(Stored data)
====
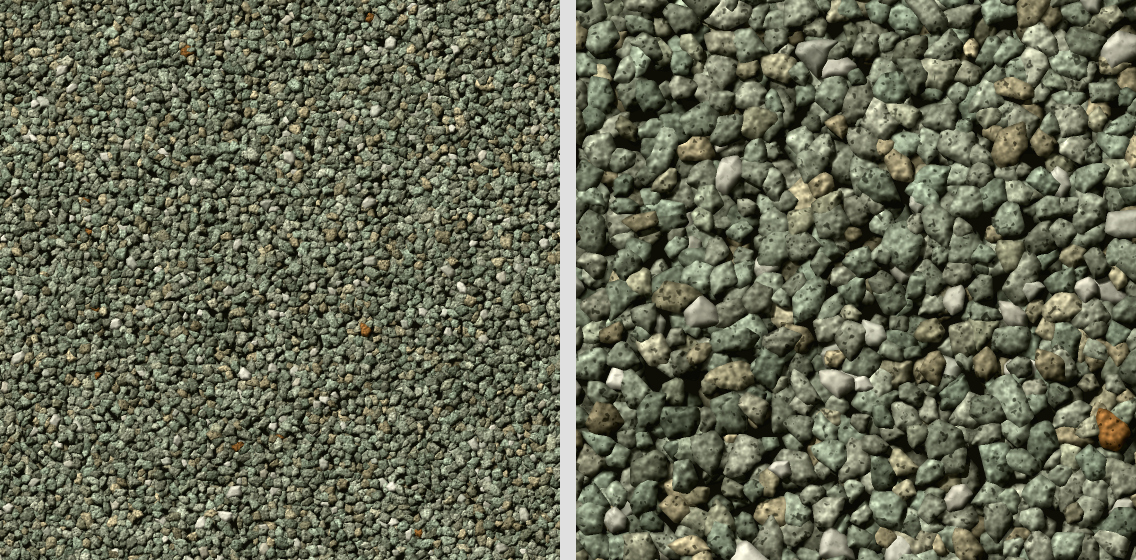
Left: the whole. Right: its middle third, enlarged.
Give the GLSL for this texture, as a WebGL 1 fragment shader.

```glsl
precision highp float;
uniform vec2 u_resolution;

const float GRAINS_ACROSS = 64.0;
const float RADIUS_MIN = 0.40;
const float RADIUS_MAX = 0.74;
const float ELONGATION = 0.42;
const float JITTER = 0.8;
const float LAYER_STEP = 0.5;
const float DOME_HEIGHT = 0.38;
const float FACET_TILT = 1.05;
const float FACET_SHARPNESS = 14.0;
const float LEAN = 0.55;
const float ROUGHNESS = 0.45;
const float AMBIENT = 0.2;
const float EXPOSURE = 1.12;
const float SHADOW_DEPTH = 0.72;
const float WHITE_SHARE = 0.035;
const float RUST_SHARE = 0.002;
const vec3 LIGHT = vec3(-0.42, 0.55, 0.72);
const vec3 OLIVE = vec3(0.60, 0.605, 0.55);
const vec3 SAGE = vec3(0.54, 0.59, 0.53);
const vec3 TAN = vec3(0.65, 0.61, 0.51);
const vec3 WHITE = vec3(0.83, 0.82, 0.78);
const vec3 RUST = vec3(0.56, 0.40, 0.25);
const vec3 GAP = vec3(0.05, 0.05, 0.025);
const vec3 BLACK_SHIFT = vec3(0.06, 0.06, 0.095);

struct Surface {
  float height;
  float rim;   // 0 at the grain centre, 1 at its outline
  vec2 tilt;
  vec2 id;
};

vec4 hash4(vec2 p) {
  vec4 q = fract(p.xyxy * vec4(0.1031, 0.1030, 0.0973, 0.1099));
  q += dot(q, q.wzxy + 33.33);
  return fract((q.xxyz + q.yzzw) * q.zywx);
}

float noise(vec2 p) {
  vec2 i = floor(p), f = fract(p);
  f = f * f * (3.0 - 2.0 * f);
  float low = mix(hash4(i).x, hash4(i + vec2(1.0, 0.0)).x, f.x);
  float high = mix(hash4(i + vec2(0.0, 1.0)).x, hash4(i + 1.0).x, f.x);
  return mix(low, high, f.y);
}

// Convex polygon with eased corners: xy is the facet tilt, z the distance ratio
vec3 grainShape(vec2 q, vec2 id, float radius, float turn) {
  float total = 1e-9;
  vec2 tilt = vec2(0.0);
  for (int k = 0; k < 6; k++) {
    vec4 side = hash4(id + 17.3 * float(k + 1));
    float angle = turn + (float(k) + 0.75 * side.x) * 1.0472;
    vec2 dir = vec2(cos(angle), sin(angle));
    float t = max(dot(q, dir), 0.0) / (radius * mix(0.66, 1.06, side.y));
    float weight = pow(t, FACET_SHARPNESS);
    total += weight;
    tilt += dir * weight;
  }
  return vec3(tilt / total, pow(total, 1.0 / FACET_SHARPNESS));
}

// Topmost grain of two scattered layers
Surface surfaceAt(vec2 p) {
  Surface top = Surface(-0.15, 1.0, vec2(0.0), vec2(-1.0));
  for (int layer = 0; layer < 2; layer++) {
    float level = float(layer);
    vec2 lp = p + level * vec2(0.47, 0.53);
    for (int y = -1; y <= 1; y++) {
      for (int x = -1; x <= 1; x++) {
        vec2 cell = floor(lp) + vec2(float(x), float(y));
        vec2 id = cell + 20.0 + level * 131.0;
        vec4 rnd = hash4(id);
        vec2 q = lp - cell - 0.5 - (rnd.xy - 0.5) * JITTER;
        if (dot(q, q) > 1.1) continue;
        float turn = rnd.z * 6.2832;
        vec2 axis = vec2(cos(turn), sin(turn));
        q -= axis * dot(q, axis) * ELONGATION * rnd.w;
        float radius = mix(RADIUS_MIN, RADIUS_MAX, fract(rnd.w * 7.7));
        vec3 shape = grainShape(q, id, radius, turn);
        if (shape.z > 1.0) continue;
        float base = level * LAYER_STEP + 0.55 * fract(rnd.z * 9.1);
        float height = base + DOME_HEIGHT * (1.0 - pow(shape.z, 4.0));
        if (height > top.height) {
          vec2 slope = shape.xy * smoothstep(0.25, 0.95, shape.z);
          top = Surface(height, shape.z, slope + (rnd.xy - 0.5) * LEAN, id);
        }
      }
    }
  }
  return top;
}

float castShadow(vec2 p, float height) {
  float blocked = 0.0;
  for (int i = 1; i <= 2; i++) {
    float reach = 0.17 * float(i);
    float rise = surfaceAt(p + LIGHT.xy * reach).height - height - LIGHT.z * reach;
    blocked = max(blocked, smoothstep(0.0, 0.3, rise));
  }
  return 1.0 - SHADOW_DEPTH * blocked;
}

vec3 gravel(vec2 p) {
  Surface s = surfaceAt(p);
  if (s.id.x < 0.0) return GAP;

  // Mineral colour
  vec4 kind = hash4(s.id + 311.7);
  vec3 albedo = mix(SAGE, OLIVE, kind.x);
  albedo = mix(albedo, TAN, smoothstep(0.72, 1.0, kind.y));
  albedo *= mix(0.8, 1.16, kind.z);
  float white = step(kind.w, WHITE_SHARE);
  albedo = mix(albedo, WHITE, white * mix(0.55, 1.0, kind.z));
  albedo = mix(albedo, RUST, step(1.0 - RUST_SHARE, kind.w));

  // Pitted, mottled skin, turned differently on each grain
  float spin = kind.x * 6.2832;
  vec2 across = vec2(cos(spin), sin(spin));
  vec2 toLight = vec2(dot(LIGHT.xy, across), dot(LIGHT.xy, vec2(-across.y, across.x)));
  vec2 skin = vec2(dot(p, across), dot(p, vec2(-across.y, across.x))) * 5.5 + 400.0;
  float coarse = noise(skin);
  float fine = noise(skin * 2.1 + 5.0);
  float bump = coarse - noise(skin + toLight * 0.6);
  float mottle = 0.70 + 0.34 * coarse + 0.26 * fine;
  float pits = 0.6 * noise(skin * 0.9 + 40.0) + 0.4 * fine;
  mottle *= 1.0 - 0.55 * smoothstep(0.66, 0.84, pits);
  albedo *= mix(mottle, 1.0, 0.75 * white);

  // Faceted light, cast shadow and occlusion
  vec3 normal = normalize(vec3(s.tilt * FACET_TILT, 1.0));
  float lit = max(dot(normal, LIGHT) + ROUGHNESS * bump * (1.0 - 0.7 * white), 0.0);
  float open = mix(0.4, 1.0, smoothstep(0.0, 0.8, s.height));
  float rim = 1.0 - 0.35 * pow(s.rim, 7.0);
  float shade = (AMBIENT + lit) * castShadow(p, s.height) * open * rim;
  return max(albedo * shade * EXPOSURE - BLACK_SHIFT, GAP * 0.6);
}

void main() {
  vec3 color = vec3(0.0);
  // Four samples per pixel for smooth edges
  for (int j = 0; j < 2; j++) {
    for (int i = 0; i < 2; i++) {
      vec2 offset = vec2(float(i), float(j)) * 0.5 - 0.25;
      vec2 uv = (gl_FragCoord.xy + offset) / u_resolution.y;
      color += gravel(uv * GRAINS_ACROSS);
    }
  }
  gl_FragColor = vec4(clamp(color * 0.25, 0.0, 1.0), 1.0);
}
```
====
-- Try it --
The expected answer is each line of the records above that includes the string "fract".

-- Answer section --
  vec4 q = fract(p.xyxy * vec4(0.1031, 0.1030, 0.0973, 0.1099));
  return fract((q.xxyz + q.yzzw) * q.zywx);
  vec2 i = floor(p), f = fract(p);
        float radius = mix(RADIUS_MIN, RADIUS_MAX, fract(rnd.w * 7.7));
        float base = level * LAYER_STEP + 0.55 * fract(rnd.z * 9.1);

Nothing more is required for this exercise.